ICA calls for boycott of CMA agency salary survey

Canada’s ad agency association, the Institute of Communication Agencies (ICA), is calling for agencies across the country to boycott a salary survey being conducted by the Canadian Marketing Association.

One of the ICA’s primary concerns is that the agency salary information is “commercially sensitive,” and can be used by marketers, their procurement departments and pitch consultants—which are members of the CMA—to increase downward pressure on agency revenue.

“We want to prevent this commercially sensitive data from impacting the prosperity of the agency sector and the relationship between you as leaders, your team members and your clients,” said ICA president and CEO Scott Knox in an e-mail sent to ICA members and other agency and industry leaders on Thursday evening. The CMA, however, says it is conducting the survey because its agency members asked it to do so.

The ICA produces its own salary survey, but the findings are only shared with the agencies that take part, and it’s up to the leadership of those agencies who sees the information. Speaking to The Message Friday morning, Knox said there is a conflict of interest underlying the CMA survey, because it represents both agencies and clients, as well as recruiters and pitch consultants. On top of that, the CMA has partnered with a media outlet to raise awareness of the survey.  

As associations both representing ad agencies, the ICA and CMA vie for agency membership fees, but that competition is not what is motivating this boycott, said Knox.

“Yeah we are fighting for the agency sliver of the pie for our membership fees, but this is broader than the [ICA]. This compromises the sector,” he said.

Quebec’s agency association initially said it would partner with the CMA on the survey, but confirmed to The Message on Friday that it would no longer take part. “We will collaborate with CMA on future initiatives, but for this year, we will conduct the salary survey with ICA,” said Dominique Villeneuve, president and CEO of the Association of Creative Communications Agencies.

The boycott call is in keeping with the ICA’s more assertive tone in recent years to push back on behalf of agencies who feel they are being squeezed by clients to produce more for less compensation—a trend that follows the increased role of procurement departments and aggressive pitch consultants working to cut costs for marketers.

“Procurement departments continue to push agencies, asking for more and more information through the RFP process, including salaries of individuals that work there,” said Knox.

In that context, salary data can be used by marketers and pitch consultants against agencies during a review, he said. “What they are going to do is say ‘Hang on, you are over the average salary for such and such people in your agency,'” said Knox.

With the boycott just announced, it’s unclear how agencies will respond. But one agency president told The Message that they would not take part in the CMA survey. “We do  not need to give the procurement teams any more fuel for the fire,” they said.

CMA president and CEO John Wiltshire told The Message that absolutely will not happen. All information will be strictly confidential,  with only aggregate level data shared with survey respondents and only very high level data shared publicly, including with media.

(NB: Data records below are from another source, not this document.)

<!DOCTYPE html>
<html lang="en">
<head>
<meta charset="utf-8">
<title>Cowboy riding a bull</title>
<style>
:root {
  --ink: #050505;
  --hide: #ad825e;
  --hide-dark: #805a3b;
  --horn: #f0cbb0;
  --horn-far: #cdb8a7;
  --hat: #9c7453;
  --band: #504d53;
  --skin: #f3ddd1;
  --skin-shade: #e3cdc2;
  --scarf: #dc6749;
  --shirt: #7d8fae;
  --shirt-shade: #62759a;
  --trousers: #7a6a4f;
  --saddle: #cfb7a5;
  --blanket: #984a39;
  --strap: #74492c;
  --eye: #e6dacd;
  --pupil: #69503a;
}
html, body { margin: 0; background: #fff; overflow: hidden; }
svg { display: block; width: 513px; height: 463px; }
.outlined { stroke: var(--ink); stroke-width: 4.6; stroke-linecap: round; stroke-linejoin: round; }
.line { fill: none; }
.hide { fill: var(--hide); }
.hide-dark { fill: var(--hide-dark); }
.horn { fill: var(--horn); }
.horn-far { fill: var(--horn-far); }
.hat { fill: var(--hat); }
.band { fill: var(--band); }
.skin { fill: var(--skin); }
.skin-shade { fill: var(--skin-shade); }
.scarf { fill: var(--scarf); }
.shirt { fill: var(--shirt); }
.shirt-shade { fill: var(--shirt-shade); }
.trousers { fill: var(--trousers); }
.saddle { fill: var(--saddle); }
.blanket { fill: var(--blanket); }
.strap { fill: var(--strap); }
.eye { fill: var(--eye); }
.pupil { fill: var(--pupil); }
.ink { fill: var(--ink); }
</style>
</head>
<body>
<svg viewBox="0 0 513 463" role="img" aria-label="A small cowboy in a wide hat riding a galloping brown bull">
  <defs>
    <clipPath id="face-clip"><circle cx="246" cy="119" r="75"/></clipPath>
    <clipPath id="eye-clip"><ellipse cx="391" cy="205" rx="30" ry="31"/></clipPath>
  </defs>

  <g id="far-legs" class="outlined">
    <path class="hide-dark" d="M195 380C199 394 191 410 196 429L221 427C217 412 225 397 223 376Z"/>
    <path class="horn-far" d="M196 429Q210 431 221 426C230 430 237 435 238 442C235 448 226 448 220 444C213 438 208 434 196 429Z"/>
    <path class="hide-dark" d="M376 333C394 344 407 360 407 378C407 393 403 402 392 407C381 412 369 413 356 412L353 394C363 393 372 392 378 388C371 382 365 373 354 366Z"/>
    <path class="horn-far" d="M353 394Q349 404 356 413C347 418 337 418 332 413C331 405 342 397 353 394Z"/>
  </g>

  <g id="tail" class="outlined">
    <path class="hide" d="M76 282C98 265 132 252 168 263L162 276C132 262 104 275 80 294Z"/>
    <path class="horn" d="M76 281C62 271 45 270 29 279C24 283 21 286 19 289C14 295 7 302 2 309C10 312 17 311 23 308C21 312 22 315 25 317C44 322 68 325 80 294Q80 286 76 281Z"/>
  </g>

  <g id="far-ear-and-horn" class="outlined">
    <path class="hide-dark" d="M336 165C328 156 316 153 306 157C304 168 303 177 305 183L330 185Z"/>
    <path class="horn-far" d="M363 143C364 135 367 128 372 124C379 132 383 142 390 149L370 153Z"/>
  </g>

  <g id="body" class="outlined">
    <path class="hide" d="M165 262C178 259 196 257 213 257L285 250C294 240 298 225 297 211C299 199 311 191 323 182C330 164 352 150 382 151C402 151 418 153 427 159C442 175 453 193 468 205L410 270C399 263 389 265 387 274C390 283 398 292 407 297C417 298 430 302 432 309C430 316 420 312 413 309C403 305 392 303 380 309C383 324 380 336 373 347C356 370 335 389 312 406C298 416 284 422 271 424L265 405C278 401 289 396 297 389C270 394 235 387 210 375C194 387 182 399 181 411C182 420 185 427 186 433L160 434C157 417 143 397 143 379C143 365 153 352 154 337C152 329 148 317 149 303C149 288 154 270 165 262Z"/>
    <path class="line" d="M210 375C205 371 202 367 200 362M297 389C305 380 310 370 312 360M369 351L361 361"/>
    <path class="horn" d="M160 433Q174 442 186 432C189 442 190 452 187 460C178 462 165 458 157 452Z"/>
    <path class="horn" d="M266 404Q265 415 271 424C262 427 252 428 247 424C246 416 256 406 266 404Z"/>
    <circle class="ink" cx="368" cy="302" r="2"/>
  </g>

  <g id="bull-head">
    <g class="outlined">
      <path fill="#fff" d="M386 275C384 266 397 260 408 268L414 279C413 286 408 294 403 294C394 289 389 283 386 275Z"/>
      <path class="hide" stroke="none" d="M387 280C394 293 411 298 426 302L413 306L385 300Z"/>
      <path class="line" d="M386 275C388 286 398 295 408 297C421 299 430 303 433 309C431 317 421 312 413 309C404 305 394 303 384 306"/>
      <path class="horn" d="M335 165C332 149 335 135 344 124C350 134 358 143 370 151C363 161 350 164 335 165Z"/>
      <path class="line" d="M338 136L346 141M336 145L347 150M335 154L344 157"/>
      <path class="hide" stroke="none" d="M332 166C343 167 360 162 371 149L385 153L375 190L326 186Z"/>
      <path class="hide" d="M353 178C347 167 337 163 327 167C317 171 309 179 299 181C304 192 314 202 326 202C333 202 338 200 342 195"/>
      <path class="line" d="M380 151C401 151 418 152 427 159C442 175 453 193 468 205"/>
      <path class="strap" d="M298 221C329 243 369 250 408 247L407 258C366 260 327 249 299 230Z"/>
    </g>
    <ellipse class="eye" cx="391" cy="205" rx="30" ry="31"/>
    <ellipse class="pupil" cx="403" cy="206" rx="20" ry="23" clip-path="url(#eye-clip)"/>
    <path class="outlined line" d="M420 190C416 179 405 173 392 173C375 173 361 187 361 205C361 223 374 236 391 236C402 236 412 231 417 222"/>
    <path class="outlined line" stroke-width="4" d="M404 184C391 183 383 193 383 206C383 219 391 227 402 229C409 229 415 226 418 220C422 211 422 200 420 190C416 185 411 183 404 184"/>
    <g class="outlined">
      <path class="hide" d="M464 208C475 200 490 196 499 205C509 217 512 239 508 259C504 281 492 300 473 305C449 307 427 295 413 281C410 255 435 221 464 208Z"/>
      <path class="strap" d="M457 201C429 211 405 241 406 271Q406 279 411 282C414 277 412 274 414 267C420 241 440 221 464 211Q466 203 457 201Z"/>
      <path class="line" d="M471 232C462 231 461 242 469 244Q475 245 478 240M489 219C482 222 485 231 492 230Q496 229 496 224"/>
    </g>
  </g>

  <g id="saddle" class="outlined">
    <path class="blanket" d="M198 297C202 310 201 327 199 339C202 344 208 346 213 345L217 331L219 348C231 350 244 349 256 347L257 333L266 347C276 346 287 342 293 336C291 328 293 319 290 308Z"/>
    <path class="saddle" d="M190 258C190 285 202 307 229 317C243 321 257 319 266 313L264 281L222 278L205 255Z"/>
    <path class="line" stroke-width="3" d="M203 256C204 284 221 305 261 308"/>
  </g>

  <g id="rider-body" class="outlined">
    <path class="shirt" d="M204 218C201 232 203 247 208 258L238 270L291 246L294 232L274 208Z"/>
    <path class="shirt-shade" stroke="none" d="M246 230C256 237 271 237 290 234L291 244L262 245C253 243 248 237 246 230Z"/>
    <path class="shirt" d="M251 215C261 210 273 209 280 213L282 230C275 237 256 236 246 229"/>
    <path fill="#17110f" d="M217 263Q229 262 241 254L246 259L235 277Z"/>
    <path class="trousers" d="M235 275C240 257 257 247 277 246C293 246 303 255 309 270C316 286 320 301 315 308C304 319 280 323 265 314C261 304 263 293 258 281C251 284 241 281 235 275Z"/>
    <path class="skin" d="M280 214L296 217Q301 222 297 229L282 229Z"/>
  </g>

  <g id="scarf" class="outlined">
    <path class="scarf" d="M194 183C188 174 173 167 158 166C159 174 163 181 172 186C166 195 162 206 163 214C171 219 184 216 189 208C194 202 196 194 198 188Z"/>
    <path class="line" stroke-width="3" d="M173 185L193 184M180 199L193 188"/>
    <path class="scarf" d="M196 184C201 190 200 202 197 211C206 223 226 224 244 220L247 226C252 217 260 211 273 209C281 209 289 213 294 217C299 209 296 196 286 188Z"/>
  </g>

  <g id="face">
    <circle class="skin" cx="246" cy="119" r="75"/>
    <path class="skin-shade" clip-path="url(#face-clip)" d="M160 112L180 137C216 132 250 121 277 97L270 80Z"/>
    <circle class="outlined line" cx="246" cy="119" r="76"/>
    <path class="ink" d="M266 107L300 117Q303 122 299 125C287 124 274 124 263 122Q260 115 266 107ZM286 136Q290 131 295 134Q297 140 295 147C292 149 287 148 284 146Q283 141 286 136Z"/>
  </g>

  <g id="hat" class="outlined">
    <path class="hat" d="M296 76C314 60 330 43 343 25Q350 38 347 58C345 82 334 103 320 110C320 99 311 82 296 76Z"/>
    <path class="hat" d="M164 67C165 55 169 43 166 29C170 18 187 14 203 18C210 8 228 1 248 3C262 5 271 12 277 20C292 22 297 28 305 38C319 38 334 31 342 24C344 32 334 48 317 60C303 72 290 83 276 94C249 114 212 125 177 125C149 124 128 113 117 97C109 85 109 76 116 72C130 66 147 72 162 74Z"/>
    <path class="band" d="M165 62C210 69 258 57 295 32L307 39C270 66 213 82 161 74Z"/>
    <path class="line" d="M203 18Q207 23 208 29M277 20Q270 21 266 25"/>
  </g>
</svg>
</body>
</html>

“All the information is completely confidential. The CMA doesn’t even have access to it. There is no opportunity for any shenanigans,” he said. The survey is being conducted by RK Insights Research.

“All data will be collected and aggregated by RK Insights Research on a confidential basis,” said the CMA email asking agencies to take part. “The CMA and its partners will not have access to individual agencies’ data… All agencies who participate in the survey will receive the top-line report and access to the aggregated details, including results by geographic area and agency size. This information will not be publicly available. Only top-line insights will be shared publicly, with no specific references to individual agencies.”

“We won’t share anything that has the granularity to be of interest to search consultants,” said Wiltshire. “It is not going to have position granularity for sure.”

Asked specifically if average salaries by position will be shared publicly, Wiltshire said they will not. “We’re not going to share that level of data,” he said. “That level of data we will provide to the survey participants, that’s all.”

The CMA only decided to produce the survey because its agency members asked for it, said Wiltshire.

“We have an agency task force, and heads of some of the major agencies in Canada… they prioritized this as something that is absolutely critical to support agencies in terms of developing their business.”

The CMA said its study is “unique because of the number of agencies (versus recruitment firms) expected to participate, the scope of data we will be collecting, and the ability for survey participants to analyze results by region and agency size.”

The questionnaire will include “some controversial topics, including which positions are difficult to fill, gender balance, employee incentives, overtime compensation, compensation ratios, on-boarding protocols and more.”

Despite the ICA’s objections, the CMA will proceed with the survey as intended, said Wiltshire. “We’re just carrying on. We are committed to doing this survey,” he said. “The agency sector is the one that told us to do this, so we’re responding to their request.”


David Brown